The Information Commissioner's Office has urged the encryption of smartphones.
In a press release issued last week regarding the theft of an unencrypted, password-protected laptop from a UPS employee in October 2008, assistant information commissioner Mick Gorrill urged encryption of laptops and smartphones.
Gorrill said: “Password protected laptops are not secure. I urge all organisations to restrict the amount of personal information that is taken off secure sites. I am pleased that UPS has encrypted its laptops and smartphones, and I urge other organisations to follow suit.”
Rik Ferguson, senior security advisor at Trend Micro, claimed that the last sentence was the most interesting. “While enterprise deployment of device level encryption has really gained momentum over recent years, the same cannot be said of encrypting the data that resides on the ubiquitous smartphone devices, particularly on the removable media cards they often contain,” said Ferguson.
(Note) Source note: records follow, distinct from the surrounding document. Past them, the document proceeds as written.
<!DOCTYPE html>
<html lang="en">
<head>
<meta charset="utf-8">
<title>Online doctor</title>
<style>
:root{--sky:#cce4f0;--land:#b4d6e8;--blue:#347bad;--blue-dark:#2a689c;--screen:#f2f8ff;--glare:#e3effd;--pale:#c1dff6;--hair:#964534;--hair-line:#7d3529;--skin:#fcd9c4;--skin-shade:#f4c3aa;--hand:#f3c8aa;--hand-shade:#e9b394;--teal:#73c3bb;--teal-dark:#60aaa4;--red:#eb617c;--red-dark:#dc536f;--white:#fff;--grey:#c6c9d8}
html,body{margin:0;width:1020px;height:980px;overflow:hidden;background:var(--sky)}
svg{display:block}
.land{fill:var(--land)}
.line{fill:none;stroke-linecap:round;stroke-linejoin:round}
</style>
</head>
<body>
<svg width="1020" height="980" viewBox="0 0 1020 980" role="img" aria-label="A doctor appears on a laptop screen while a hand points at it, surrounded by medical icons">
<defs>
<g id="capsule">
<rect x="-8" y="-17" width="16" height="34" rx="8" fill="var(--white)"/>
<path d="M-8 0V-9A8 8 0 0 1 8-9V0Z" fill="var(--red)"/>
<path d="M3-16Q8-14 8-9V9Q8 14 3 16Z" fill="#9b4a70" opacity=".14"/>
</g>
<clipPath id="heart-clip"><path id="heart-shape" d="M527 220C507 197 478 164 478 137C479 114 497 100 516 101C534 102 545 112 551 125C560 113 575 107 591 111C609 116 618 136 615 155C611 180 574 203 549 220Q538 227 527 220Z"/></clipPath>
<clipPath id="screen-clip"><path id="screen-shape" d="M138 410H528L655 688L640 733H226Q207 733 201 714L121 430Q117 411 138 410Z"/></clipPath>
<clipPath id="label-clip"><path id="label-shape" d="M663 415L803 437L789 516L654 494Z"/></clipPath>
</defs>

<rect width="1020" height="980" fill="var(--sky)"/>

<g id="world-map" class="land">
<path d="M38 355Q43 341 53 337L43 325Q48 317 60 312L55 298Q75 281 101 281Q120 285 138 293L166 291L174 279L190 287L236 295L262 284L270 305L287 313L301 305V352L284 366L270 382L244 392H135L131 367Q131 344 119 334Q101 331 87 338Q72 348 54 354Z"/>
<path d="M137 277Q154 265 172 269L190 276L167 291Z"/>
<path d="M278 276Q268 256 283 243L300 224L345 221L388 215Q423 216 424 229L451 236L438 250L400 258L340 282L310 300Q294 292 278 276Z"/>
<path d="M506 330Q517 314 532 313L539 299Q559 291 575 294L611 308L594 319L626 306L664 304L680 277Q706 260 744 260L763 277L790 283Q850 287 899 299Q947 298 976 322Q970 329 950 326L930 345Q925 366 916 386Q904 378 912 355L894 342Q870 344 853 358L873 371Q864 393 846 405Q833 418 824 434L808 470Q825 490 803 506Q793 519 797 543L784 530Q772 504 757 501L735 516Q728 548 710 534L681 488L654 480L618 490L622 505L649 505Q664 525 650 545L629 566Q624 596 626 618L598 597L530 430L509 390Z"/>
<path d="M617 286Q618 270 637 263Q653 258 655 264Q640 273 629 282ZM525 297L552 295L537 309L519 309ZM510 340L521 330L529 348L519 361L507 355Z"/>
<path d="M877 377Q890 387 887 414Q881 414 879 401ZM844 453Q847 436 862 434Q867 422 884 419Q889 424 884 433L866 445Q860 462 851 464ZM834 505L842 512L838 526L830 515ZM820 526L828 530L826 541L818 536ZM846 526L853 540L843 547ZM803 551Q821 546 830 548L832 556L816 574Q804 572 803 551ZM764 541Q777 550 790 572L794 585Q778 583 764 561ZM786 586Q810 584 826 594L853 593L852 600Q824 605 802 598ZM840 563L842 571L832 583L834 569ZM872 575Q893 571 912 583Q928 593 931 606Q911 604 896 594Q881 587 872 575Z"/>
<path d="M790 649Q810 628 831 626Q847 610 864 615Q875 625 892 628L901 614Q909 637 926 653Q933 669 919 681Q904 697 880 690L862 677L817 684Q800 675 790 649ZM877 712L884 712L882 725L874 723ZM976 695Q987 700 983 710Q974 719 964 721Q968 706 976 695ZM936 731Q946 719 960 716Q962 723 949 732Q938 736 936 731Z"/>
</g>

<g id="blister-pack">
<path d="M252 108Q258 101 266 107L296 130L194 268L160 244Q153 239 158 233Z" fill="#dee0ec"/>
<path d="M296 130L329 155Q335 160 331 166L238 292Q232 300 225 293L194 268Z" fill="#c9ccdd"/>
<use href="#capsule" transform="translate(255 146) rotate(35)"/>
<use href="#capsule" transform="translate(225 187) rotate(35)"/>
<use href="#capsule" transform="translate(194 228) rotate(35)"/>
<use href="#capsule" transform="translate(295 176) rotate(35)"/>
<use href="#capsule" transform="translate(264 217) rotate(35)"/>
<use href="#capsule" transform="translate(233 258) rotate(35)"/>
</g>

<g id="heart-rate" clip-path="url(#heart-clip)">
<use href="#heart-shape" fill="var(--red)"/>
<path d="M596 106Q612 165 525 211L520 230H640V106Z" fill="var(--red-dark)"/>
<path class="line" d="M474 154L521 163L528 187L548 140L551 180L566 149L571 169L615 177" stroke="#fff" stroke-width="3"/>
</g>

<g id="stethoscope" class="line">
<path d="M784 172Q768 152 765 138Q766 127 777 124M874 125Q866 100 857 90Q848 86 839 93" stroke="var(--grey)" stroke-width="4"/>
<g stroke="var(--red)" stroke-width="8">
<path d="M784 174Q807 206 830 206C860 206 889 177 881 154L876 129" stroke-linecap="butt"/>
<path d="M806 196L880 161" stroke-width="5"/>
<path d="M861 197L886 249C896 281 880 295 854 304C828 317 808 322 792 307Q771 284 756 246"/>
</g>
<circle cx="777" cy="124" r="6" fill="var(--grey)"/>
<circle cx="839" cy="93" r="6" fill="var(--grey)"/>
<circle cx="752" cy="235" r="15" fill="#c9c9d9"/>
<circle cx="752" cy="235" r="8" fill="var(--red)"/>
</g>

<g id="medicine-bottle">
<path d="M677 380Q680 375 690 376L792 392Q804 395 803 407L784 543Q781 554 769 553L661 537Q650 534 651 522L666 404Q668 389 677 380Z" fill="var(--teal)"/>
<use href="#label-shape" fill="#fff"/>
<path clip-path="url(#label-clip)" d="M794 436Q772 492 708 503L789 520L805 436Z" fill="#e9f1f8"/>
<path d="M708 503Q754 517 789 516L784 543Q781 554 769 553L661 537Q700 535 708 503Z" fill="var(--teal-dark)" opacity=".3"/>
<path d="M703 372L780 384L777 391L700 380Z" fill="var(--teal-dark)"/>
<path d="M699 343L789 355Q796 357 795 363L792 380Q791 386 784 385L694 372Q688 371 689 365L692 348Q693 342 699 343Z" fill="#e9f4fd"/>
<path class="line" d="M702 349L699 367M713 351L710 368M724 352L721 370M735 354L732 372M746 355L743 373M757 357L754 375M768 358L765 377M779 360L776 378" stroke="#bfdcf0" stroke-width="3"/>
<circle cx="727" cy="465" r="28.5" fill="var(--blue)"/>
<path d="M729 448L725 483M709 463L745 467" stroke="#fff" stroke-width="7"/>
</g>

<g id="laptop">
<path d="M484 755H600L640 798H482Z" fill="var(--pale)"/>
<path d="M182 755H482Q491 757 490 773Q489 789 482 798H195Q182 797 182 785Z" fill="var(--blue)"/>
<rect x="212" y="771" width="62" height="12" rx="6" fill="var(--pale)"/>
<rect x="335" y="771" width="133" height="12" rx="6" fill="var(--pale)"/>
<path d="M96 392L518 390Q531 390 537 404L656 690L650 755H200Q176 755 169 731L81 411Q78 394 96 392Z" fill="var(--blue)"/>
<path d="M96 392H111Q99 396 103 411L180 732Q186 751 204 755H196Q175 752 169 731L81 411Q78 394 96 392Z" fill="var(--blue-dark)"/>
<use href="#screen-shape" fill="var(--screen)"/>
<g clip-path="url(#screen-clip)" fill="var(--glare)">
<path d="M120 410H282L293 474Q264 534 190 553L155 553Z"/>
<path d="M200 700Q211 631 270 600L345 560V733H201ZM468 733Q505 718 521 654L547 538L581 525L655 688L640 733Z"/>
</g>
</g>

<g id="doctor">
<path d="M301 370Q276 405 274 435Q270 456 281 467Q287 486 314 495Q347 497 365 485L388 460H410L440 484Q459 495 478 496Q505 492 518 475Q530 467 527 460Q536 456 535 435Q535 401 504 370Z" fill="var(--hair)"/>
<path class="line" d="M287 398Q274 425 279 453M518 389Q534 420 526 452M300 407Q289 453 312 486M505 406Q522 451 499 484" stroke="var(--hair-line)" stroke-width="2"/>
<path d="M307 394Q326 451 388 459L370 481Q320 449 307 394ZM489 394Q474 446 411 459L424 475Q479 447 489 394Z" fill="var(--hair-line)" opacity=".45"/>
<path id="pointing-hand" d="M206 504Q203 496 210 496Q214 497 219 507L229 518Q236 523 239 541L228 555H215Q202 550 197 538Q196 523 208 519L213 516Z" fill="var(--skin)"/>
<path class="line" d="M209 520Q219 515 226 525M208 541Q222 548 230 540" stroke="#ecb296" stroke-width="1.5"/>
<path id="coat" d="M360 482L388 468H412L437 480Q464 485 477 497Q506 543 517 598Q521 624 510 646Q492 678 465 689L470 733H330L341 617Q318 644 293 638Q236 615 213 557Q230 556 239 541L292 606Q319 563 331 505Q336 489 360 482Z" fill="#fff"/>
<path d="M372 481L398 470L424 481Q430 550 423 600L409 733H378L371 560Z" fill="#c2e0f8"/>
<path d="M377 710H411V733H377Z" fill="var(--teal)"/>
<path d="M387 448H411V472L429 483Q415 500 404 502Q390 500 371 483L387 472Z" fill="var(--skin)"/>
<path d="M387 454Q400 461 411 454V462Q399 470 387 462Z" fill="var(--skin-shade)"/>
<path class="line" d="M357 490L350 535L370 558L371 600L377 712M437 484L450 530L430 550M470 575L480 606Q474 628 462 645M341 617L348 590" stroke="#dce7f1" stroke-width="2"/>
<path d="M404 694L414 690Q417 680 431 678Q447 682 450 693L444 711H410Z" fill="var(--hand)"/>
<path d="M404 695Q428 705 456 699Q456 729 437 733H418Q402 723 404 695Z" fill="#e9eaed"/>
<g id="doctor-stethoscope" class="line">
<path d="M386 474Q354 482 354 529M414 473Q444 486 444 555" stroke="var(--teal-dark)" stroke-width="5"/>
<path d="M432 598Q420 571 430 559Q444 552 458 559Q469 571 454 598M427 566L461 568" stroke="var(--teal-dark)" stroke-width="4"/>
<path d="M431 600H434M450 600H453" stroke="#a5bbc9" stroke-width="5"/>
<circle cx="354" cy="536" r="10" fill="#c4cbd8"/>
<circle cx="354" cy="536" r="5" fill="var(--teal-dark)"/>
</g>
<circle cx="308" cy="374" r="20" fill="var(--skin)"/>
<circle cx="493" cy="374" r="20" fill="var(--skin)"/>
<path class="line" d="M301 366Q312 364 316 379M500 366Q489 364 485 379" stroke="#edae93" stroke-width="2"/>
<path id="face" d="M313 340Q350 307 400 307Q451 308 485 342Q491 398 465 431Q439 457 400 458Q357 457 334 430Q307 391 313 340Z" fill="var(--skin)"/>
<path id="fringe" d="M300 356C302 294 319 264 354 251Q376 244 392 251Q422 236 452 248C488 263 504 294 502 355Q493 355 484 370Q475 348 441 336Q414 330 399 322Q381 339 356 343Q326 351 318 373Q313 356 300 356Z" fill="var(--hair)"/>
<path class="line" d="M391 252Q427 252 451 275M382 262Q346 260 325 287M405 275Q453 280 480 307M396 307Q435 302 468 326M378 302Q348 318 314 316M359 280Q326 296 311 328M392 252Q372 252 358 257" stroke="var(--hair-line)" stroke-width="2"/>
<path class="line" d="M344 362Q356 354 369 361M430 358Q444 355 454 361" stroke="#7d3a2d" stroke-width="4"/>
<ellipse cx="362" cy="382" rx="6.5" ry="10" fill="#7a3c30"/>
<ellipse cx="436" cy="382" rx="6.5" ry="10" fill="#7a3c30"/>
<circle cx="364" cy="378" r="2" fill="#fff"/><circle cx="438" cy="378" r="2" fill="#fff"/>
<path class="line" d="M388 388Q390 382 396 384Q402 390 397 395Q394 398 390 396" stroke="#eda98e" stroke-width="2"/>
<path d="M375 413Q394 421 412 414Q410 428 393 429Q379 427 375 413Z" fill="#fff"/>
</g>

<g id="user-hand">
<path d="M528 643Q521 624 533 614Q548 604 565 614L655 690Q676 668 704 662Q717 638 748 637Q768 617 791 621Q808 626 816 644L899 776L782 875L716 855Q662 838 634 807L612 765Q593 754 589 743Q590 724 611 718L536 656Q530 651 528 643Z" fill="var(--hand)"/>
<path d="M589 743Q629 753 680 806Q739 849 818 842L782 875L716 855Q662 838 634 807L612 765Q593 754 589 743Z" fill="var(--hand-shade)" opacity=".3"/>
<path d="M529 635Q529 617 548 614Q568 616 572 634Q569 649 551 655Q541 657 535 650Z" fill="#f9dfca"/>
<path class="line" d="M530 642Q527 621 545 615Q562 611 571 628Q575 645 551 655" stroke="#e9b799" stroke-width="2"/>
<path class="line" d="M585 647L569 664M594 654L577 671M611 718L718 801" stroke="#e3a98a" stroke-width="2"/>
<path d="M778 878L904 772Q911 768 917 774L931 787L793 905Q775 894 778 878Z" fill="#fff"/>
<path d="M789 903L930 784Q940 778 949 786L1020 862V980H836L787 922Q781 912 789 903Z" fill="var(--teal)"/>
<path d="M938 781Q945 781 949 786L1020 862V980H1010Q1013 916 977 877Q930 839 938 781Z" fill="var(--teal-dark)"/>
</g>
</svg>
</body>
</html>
He claimed that the press release may have some resounding repercussions for enterprises and governments in the near future.
Likewise Simon Ford, international sales director of NCP, claimed that the rise in popularity of smartphones has been caused due to them becoming ‘smarter and easier to use'.
Ford said: “People should be looking into smartphone use in companies but not without the security aspects considered. Some want to experiment and some want to use a smartphone to pick up their emails, so they don't consider the security aspects at the beginning.
“We also tell them to consider what is important to their PC and what they have to do to their smartphone too. The best way to encrypt is by using a VPN and you need to do the same with a smartphone.”